── PROVIDED RECORDS

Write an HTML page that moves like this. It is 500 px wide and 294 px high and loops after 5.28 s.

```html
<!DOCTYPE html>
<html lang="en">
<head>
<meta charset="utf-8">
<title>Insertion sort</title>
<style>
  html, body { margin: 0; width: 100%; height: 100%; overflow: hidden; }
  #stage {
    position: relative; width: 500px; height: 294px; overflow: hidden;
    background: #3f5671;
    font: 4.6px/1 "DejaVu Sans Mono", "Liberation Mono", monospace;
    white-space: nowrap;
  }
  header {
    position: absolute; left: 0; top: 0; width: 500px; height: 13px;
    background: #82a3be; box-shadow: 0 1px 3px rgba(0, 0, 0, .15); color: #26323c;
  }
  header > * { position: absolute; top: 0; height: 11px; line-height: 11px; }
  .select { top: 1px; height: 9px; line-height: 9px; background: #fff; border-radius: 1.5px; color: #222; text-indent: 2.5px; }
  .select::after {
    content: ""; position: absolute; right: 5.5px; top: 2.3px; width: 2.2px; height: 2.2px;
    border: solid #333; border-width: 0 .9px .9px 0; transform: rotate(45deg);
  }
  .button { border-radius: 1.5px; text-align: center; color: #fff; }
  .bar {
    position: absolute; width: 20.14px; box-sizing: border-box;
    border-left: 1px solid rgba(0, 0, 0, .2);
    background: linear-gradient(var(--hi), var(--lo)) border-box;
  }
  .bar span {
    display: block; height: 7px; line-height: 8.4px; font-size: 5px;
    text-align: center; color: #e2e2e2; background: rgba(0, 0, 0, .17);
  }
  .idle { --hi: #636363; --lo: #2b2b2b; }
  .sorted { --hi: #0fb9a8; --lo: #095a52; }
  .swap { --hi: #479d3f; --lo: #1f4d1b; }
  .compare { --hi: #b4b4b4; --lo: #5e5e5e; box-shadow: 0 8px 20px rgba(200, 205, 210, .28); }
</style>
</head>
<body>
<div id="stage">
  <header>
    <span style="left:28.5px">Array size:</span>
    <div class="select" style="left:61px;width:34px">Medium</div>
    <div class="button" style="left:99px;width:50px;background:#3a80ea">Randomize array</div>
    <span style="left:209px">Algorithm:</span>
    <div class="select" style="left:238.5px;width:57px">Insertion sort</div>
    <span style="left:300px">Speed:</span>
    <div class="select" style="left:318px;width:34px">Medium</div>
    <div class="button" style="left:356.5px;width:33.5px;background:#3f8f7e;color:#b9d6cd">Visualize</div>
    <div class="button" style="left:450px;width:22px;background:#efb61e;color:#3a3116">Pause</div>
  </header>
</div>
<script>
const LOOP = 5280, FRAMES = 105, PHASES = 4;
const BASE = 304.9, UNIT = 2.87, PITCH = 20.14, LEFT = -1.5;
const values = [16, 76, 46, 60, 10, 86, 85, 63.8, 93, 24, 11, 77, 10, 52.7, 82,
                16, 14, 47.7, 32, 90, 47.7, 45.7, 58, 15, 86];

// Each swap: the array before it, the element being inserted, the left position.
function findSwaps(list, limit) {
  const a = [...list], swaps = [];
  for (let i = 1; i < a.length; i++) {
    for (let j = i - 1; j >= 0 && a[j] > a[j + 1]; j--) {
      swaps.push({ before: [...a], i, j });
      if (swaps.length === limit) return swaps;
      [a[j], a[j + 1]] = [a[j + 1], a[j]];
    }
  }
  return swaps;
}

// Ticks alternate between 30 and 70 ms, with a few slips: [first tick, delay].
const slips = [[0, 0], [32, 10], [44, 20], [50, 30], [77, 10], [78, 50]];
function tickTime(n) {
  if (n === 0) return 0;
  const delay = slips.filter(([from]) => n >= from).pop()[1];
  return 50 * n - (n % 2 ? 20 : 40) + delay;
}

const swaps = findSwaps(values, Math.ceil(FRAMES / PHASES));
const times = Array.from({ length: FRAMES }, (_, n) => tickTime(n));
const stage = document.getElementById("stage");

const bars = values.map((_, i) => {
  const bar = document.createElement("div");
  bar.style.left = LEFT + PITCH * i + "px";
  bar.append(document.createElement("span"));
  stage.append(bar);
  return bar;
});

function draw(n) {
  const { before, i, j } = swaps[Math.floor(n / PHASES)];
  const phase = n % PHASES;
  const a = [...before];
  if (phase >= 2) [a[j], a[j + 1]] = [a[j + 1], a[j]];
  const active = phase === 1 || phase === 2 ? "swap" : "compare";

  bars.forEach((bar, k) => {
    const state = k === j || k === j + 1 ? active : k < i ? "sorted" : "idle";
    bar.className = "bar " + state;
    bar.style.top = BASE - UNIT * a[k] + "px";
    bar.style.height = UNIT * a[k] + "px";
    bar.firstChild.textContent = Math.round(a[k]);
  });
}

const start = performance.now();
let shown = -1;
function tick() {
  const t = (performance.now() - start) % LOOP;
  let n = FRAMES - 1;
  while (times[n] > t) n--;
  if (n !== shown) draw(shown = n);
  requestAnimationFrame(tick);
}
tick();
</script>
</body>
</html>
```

────

**YOUR TASK:**
Print each record from the listing above exactly as it was given.

**WRITTEN SOLUTION:**
Write an HTML page that moves like this. It is 500 px wide and 294 px high and loops after 5.28 s.

```html
<!DOCTYPE html>
<html lang="en">
<head>
<meta charset="utf-8">
<title>Insertion sort</title>
<style>
  html, body { margin: 0; width: 100%; height: 100%; overflow: hidden; }
  #stage {
    position: relative; width: 500px; height: 294px; overflow: hidden;
    background: #3f5671;
    font: 4.6px/1 "DejaVu Sans Mono", "Liberation Mono", monospace;
    white-space: nowrap;
  }
  header {
    position: absolute; left: 0; top: 0; width: 500px; height: 13px;
    background: #82a3be; box-shadow: 0 1px 3px rgba(0, 0, 0, .15); color: #26323c;
  }
  header > * { position: absolute; top: 0; height: 11px; line-height: 11px; }
  .select { top: 1px; height: 9px; line-height: 9px; background: #fff; border-radius: 1.5px; color: #222; text-indent: 2.5px; }
  .select::after {
    content: ""; position: absolute; right: 5.5px; top: 2.3px; width: 2.2px; height: 2.2px;
    border: solid #333; border-width: 0 .9px .9px 0; transform: rotate(45deg);
  }
  .button { border-radius: 1.5px; text-align: center; color: #fff; }
  .bar {
    position: absolute; width: 20.14px; box-sizing: border-box;
    border-left: 1px solid rgba(0, 0, 0, .2);
    background: linear-gradient(var(--hi), var(--lo)) border-box;
  }
  .bar span {
    display: block; height: 7px; line-height: 8.4px; font-size: 5px;
    text-align: center; color: #e2e2e2; background: rgba(0, 0, 0, .17);
  }
  .idle { --hi: #636363; --lo: #2b2b2b; }
  .sorted { --hi: #0fb9a8; --lo: #095a52; }
  .swap { --hi: #479d3f; --lo: #1f4d1b; }
  .compare { --hi: #b4b4b4; --lo: #5e5e5e; box-shadow: 0 8px 20px rgba(200, 205, 210, .28); }
</style>
</head>
<body>
<div id="stage">
  <header>
    <span style="left:28.5px">Array size:</span>
    <div class="select" style="left:61px;width:34px">Medium</div>
    <div class="button" style="left:99px;width:50px;background:#3a80ea">Randomize array</div>
    <span style="left:209px">Algorithm:</span>
    <div class="select" style="left:238.5px;width:57px">Insertion sort</div>
    <span style="left:300px">Speed:</span>
    <div class="select" style="left:318px;width:34px">Medium</div>
    <div class="button" style="left:356.5px;width:33.5px;background:#3f8f7e;color:#b9d6cd">Visualize</div>
    <div class="button" style="left:450px;width:22px;background:#efb61e;color:#3a3116">Pause</div>
  </header>
</div>
<script>
const LOOP = 5280, FRAMES = 105, PHASES = 4;
const BASE = 304.9, UNIT = 2.87, PITCH = 20.14, LEFT = -1.5;
const values = [16, 76, 46, 60, 10, 86, 85, 63.8, 93, 24, 11, 77, 10, 52.7, 82,
                16, 14, 47.7, 32, 90, 47.7, 45.7, 58, 15, 86];

// Each swap: the array before it, the element being inserted, the left position.
function findSwaps(list, limit) {
  const a = [...list], swaps = [];
  for (let i = 1; i < a.length; i++) {
    for (let j = i - 1; j >= 0 && a[j] > a[j + 1]; j--) {
      swaps.push({ before: [...a], i, j });
      if (swaps.length === limit) return swaps;
      [a[j], a[j + 1]] = [a[j + 1], a[j]];
    }
  }
  return swaps;
}

// Ticks alternate between 30 and 70 ms, with a few slips: [first tick, delay].
const slips = [[0, 0], [32, 10], [44, 20], [50, 30], [77, 10], [78, 50]];
function tickTime(n) {
  if (n === 0) return 0;
  const delay = slips.filter(([from]) => n >= from).pop()[1];
  return 50 * n - (n % 2 ? 20 : 40) + delay;
}

const swaps = findSwaps(values, Math.ceil(FRAMES / PHASES));
const times = Array.from({ length: FRAMES }, (_, n) => tickTime(n));
const stage = document.getElementById("stage");

const bars = values.map((_, i) => {
  const bar = document.createElement("div");
  bar.style.left = LEFT + PITCH * i + "px";
  bar.append(document.createElement("span"));
  stage.append(bar);
  return bar;
});

function draw(n) {
  const { before, i, j } = swaps[Math.floor(n / PHASES)];
  const phase = n % PHASES;
  const a = [...before];
  if (phase >= 2) [a[j], a[j + 1]] = [a[j + 1], a[j]];
  const active = phase === 1 || phase === 2 ? "swap" : "compare";

  bars.forEach((bar, k) => {
    const state = k === j || k === j + 1 ? active : k < i ? "sorted" : "idle";
    bar.className = "bar " + state;
    bar.style.top = BASE - UNIT * a[k] + "px";
    bar.style.height = UNIT * a[k] + "px";
    bar.firstChild.textContent = Math.round(a[k]);
  });
}

const start = performance.now();
let shown = -1;
function tick() {
  const t = (performance.now() - start) % LOOP;
  let n = FRAMES - 1;
  while (times[n] > t) n--;
  if (n !== shown) draw(shown = n);
  requestAnimationFrame(tick);
}
tick();
</script>
</body>
</html>
```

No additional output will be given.